Chrysler announced today that it will recall more than 600,000 vehicles for safety problems in the brakes and wiring of popular Jeep and Dodge models. The company will recall a quarter of a million 2008-2009 minivans for an electrical problem with sliding doors that could “possibly result in a fire”; nearly 300,000 2007-2010 Jeep Wranglers for brake fluid leaks and break failure “increasing the risk of a crash”; and 25,000 2007 Dodge Calibur and Jeep Compass models for sticky accelerator pedals.
Chrysler’s recall headache has been nowhere near as brutal as Toyota’s. But the company was publicly targeted by the National Highway Traffic Safety Administration in early May for complications that arose from the sticky acceleration pedals. At the time, Consumer Reports wrote, “coincidentally the pedal assemblies were built by the CTS Corporation, which is the same supplier that built the pedals in eight Toyota models that were recalled for sticky accelerator pedals in January.” Is that a coincidence, or is it a trend?
In a statement, Chrysler clarifies that all of the affected brakes resulted from a mechanical error that occurred during a five week period in the spring of 2006. The company also said that it has not heard of injuries or fatalities that resulted from the affected vehicles.
Last week, the House Energy and Commerce Committee approved legislation designed to improve safety standards for US auto companies. The bill, which was introduced after the Toyota recall of nearly 9 million vehicles worldwide, would increase the $16.4 million liability cap for auto companies and implement black box recording devices in all new vehicles to help determine the cause of accidents.
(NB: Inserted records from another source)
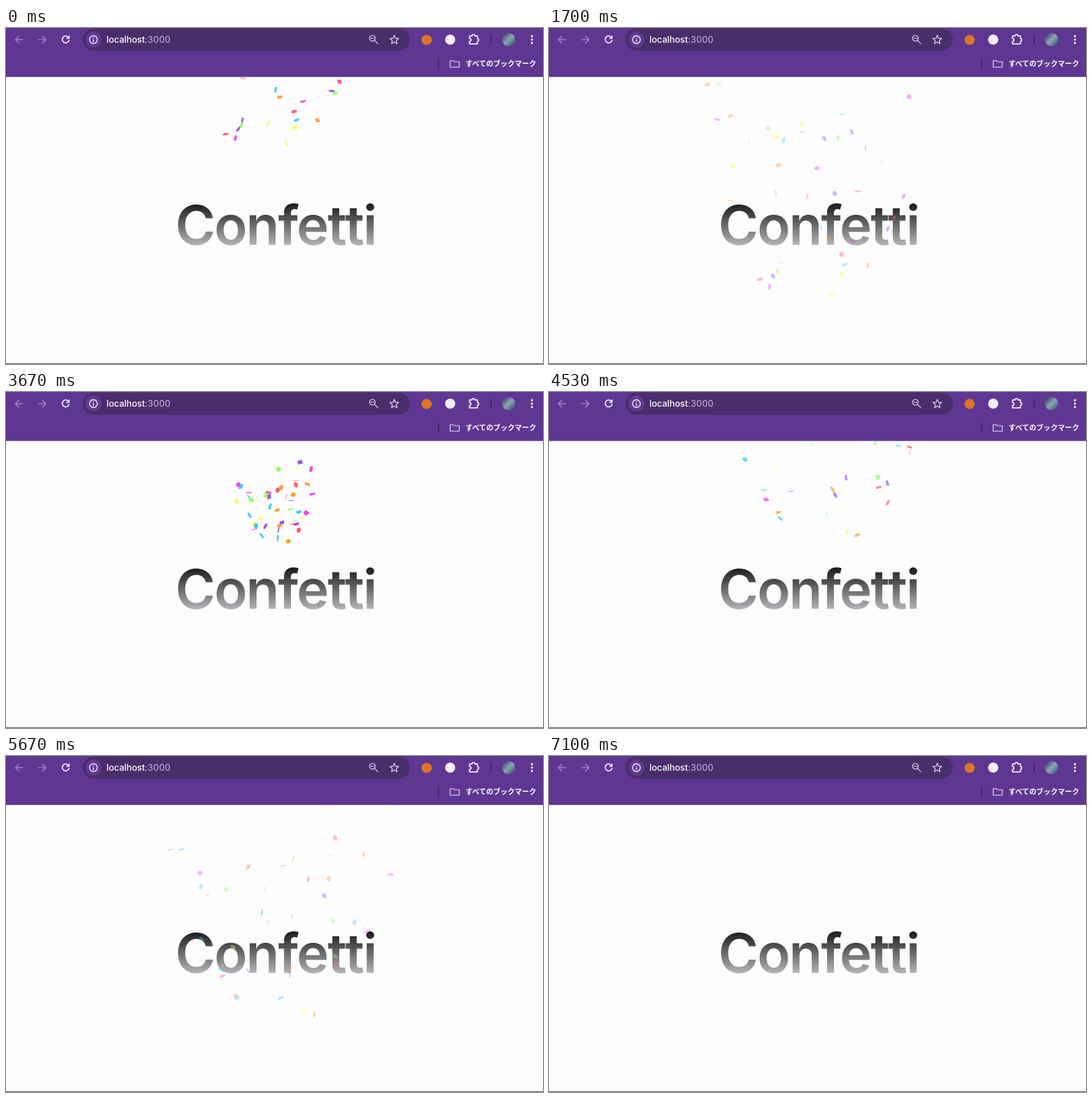
Write an HTML page with a canvas that moves like this. It is 946 px wide and 592 px high and loops after 7.13 s.

```html
<!DOCTYPE html>
<html lang="ja">
<head>
<meta charset="utf-8">
<title>Confetti</title>
<style>
  html, body { margin: 0; width: 100%; height: 100%; overflow: hidden; background: #fdfdfd; }
  svg, canvas { position: absolute; left: 0; top: 0; display: block; }
  .icon { fill: none; stroke: #f4effa; stroke-width: 2; stroke-linecap: round; stroke-linejoin: round; }
  .dim { stroke: #9a7fbe; }
  .soft { stroke: #cfc3de; }
  .thin { stroke-width: 1.7; }
  .url { font: 500 15.6px Inter, "Open Sans", sans-serif; fill: #fff; }
  .port { font-weight: 400; fill: #cbbddd; letter-spacing: .3px; }
  .marks { font: 700 12.6px "Noto Sans CJK JP", "Noto Sans CJK", sans-serif; fill: #fff; }
  .title {
    font: 600 96px Inter, "Liberation Sans", sans-serif;
    font-optical-sizing: none;
    letter-spacing: -2.3px;
    text-anchor: middle;
    fill: url(#fade);
  }
</style>
</head>
<body>
<svg width="946" height="592" viewBox="0 0 946 592">
  <defs>
    <linearGradient id="fade" gradientUnits="userSpaceOnUse" x1="0" y1="310" x2="0" y2="383">
      <stop offset="0" stop-color="#1c1c1e"/>
      <stop offset="1" stop-color="#b3b5b8"/>
    </linearGradient>
    <linearGradient id="avatar" x1="0" y1="0" x2="1" y2="1">
      <stop offset="0" stop-color="#26345c"/>
      <stop offset=".5" stop-color="#8fa3b5"/>
      <stop offset="1" stop-color="#27406f"/>
    </linearGradient>
  </defs>

  <rect width="946" height="87" fill="#cfc5db"/>
  <rect width="946" height="86" fill="#5f3792"/>
  <rect x="135" y="1" width="576.5" height="39" rx="19.5" fill="#4a2d6b"/>
  <circle cx="154" cy="20.5" r="14" fill="#613a94"/>

  <g class="icon">
    <path class="dim" d="M29.5 20.5H17M22.5 14.5L16.5 20.5L22.5 26.5"/>
    <path class="dim" d="M57.5 20.5H70M64.5 14.5L70.5 20.5L64.5 26.5"/>
    <path d="M110.5 17.3A6 6 0 1 0 111 21.7M111 14.2V18.2H107"/>
    <g class="thin">
      <circle cx="154" cy="20.5" r="6.8"/>
      <path d="M154 20.3V23.8M154 17.2V17.3"/>
    </g>
    <g class="soft thin">
      <circle cx="645.5" cy="18" r="5"/>
      <path d="M649.3 21.8L655 27.5M643.3 18H647.7"/>
      <path id="star"/>
      <path d="M782.5 57.5H788L790 59.5H798.5V69H782.5Z"/>
    </g>
    <path d="M816.5 14H821C821 10.8 826 10.8 826 14H830.5V18.5C833.5 18.5 833.5 23.5 830.5 23.5V28H816.5V23.8C820 23.5 820 18.5 816.5 18.2Z"/>
  </g>

  <circle cx="741" cy="21" r="9" fill="#dd7428"/>
  <circle cx="782.5" cy="20.5" r="9" fill="#f4effa"/>
  <circle cx="885.5" cy="20.5" r="11.5" fill="url(#avatar)"/>
  <path d="M854.5 12V29M762 54.5V72" stroke="#3c2260" stroke-width="2"/>
  <path d="M926.5 14.5V27" stroke="#f4effa" stroke-width="3.8" stroke-linecap="round" stroke-dasharray="0 6"/>

  <text class="url" x="177" y="26">localhost<tspan class="port">:3000</tspan></text>
  <text class="marks" x="809.5" y="67">すべてのブックマーク</text>
  <text class="title" x="475" y="381.5">Confetti</text>
  <rect y="590.5" width="946" height="1.5" fill="#77757a"/>
</svg>
<canvas id="stage" width="946" height="592"></canvas>

<script>
const LOOP = 7130, TICK = 1000 / 60, LIFE = 200;
const PIECES = 50, SPEED = 45, SPREAD = Math.PI / 4;
const GRAVITY = 3, DECAY = 0.9;
const ORIGIN = { x: 473, y: 339 };
const COLORS = [
  '60,200,250', '155,85,230', '247,92,122', '145,255,100',
  '253,252,85', '252,158,55', '242,65,245'
];

function seeded(seed) {
  return () => {
    seed = (seed + 0x6D2B79F5) | 0;
    let v = Math.imul(seed ^ (seed >>> 15), seed | 1);
    v ^= v + Math.imul(v ^ (v >>> 7), v | 61);
    return ((v ^ (v >>> 14)) >>> 0) / 4294967296;
  };
}

function makePieces(seed) {
  const rand = seeded(seed);
  return Array.from({ length: PIECES }, (_, i) => {
    const angle = (rand() - 0.5) * SPREAD - Math.PI / 2;
    // Total way a slowing piece covers: the sum of a geometric series.
    const way = SPEED * (0.5 + rand()) / (1 - DECAY);
    return {
      dx: way * Math.cos(angle),
      dy: way * Math.sin(angle),
      rgb: COLORS[i % COLORS.length],
      round: rand() < 0.5,
      wobble: rand() * 10,
      wobbleSpeed: Math.min(0.11, rand() * 0.1 + 0.05),
      tilt: (rand() * 0.5 + 0.25) * Math.PI,
      size: 2 + rand()
    };
  });
}

const bursts = [
  { start: -280, pieces: makePieces(11) },
  { start: 3595, pieces: makePieces(29) }
];

const ctx = document.getElementById('stage').getContext('2d');

function drawPiece(p, tick) {
  const reach = 1 - DECAY ** tick;
  const x = ORIGIN.x + p.dx * reach;
  const y = ORIGIN.y + p.dy * reach + GRAVITY * tick;
  const w = p.wobble + p.wobbleSpeed * tick;
  const wx = 10 * Math.cos(w), wy = 10 * Math.sin(w);

  ctx.fillStyle = `rgba(${p.rgb},${1 - tick / LIFE})`;
  ctx.beginPath();
  if (p.round) {
    ctx.ellipse(x, y, Math.abs(wx) * 0.6, Math.abs(wy) * 0.6, w * Math.PI / 10, 0, Math.PI * 2);
  } else {
    const tilt = p.tilt + 0.1 * tick;
    const tx = p.size * Math.cos(tilt), ty = p.size * Math.sin(tilt);
    const corner = (a, b) => ctx.lineTo(Math.floor(x + a), Math.floor(y + b));
    corner(0, 0);
    corner(wx, ty);
    corner(wx + tx, wy + ty);
    corner(tx, wy);
    ctx.closePath();
  }
  ctx.fill();
}

function draw(time) {
  ctx.clearRect(0, 0, 946, 592);
  ctx.save();
  ctx.beginPath();
  ctx.rect(0, 87, 946, 503.5);
  ctx.clip();
  for (const { start, pieces } of bursts) {
    const tick = Math.floor((time - start) / TICK);
    if (tick > 0 && tick < LIFE) pieces.forEach(p => drawPiece(p, tick));
  }
  ctx.restore();
}

function starPath(cx, cy, outer, inner) {
  let d = '';
  for (let i = 0; i < 10; i++) {
    const r = i % 2 ? inner : outer, a = i * Math.PI / 5 - Math.PI / 2;
    d += `${i ? 'L' : 'M'}${cx + r * Math.cos(a)} ${cy + r * Math.sin(a)}`;
  }
  return d + 'Z';
}
document.getElementById('star').setAttribute('d', starPath(684, 21, 8.3, 3.6));

const began = performance.now();
function frame() {
  draw((performance.now() - began) % LOOP);
  requestAnimationFrame(frame);
}
frame();
</script>
</body>
</html>
```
The auto industry claims to support the measure but warns that the black boxes could drastically increase new vehicle prices. “The typical airplane black box costs $22,000, which is close to the average price of a new car,” said Dave McCurdy, president of the Alliance of Automobile Manufacturers, which includes Toyota and Chrysler, among other major auto companies.
The price is a valid concern, but if the higher price tag upfront deters future Toyota catastrophes, new safety regulations could save money and lives.
Photo credit: haglundc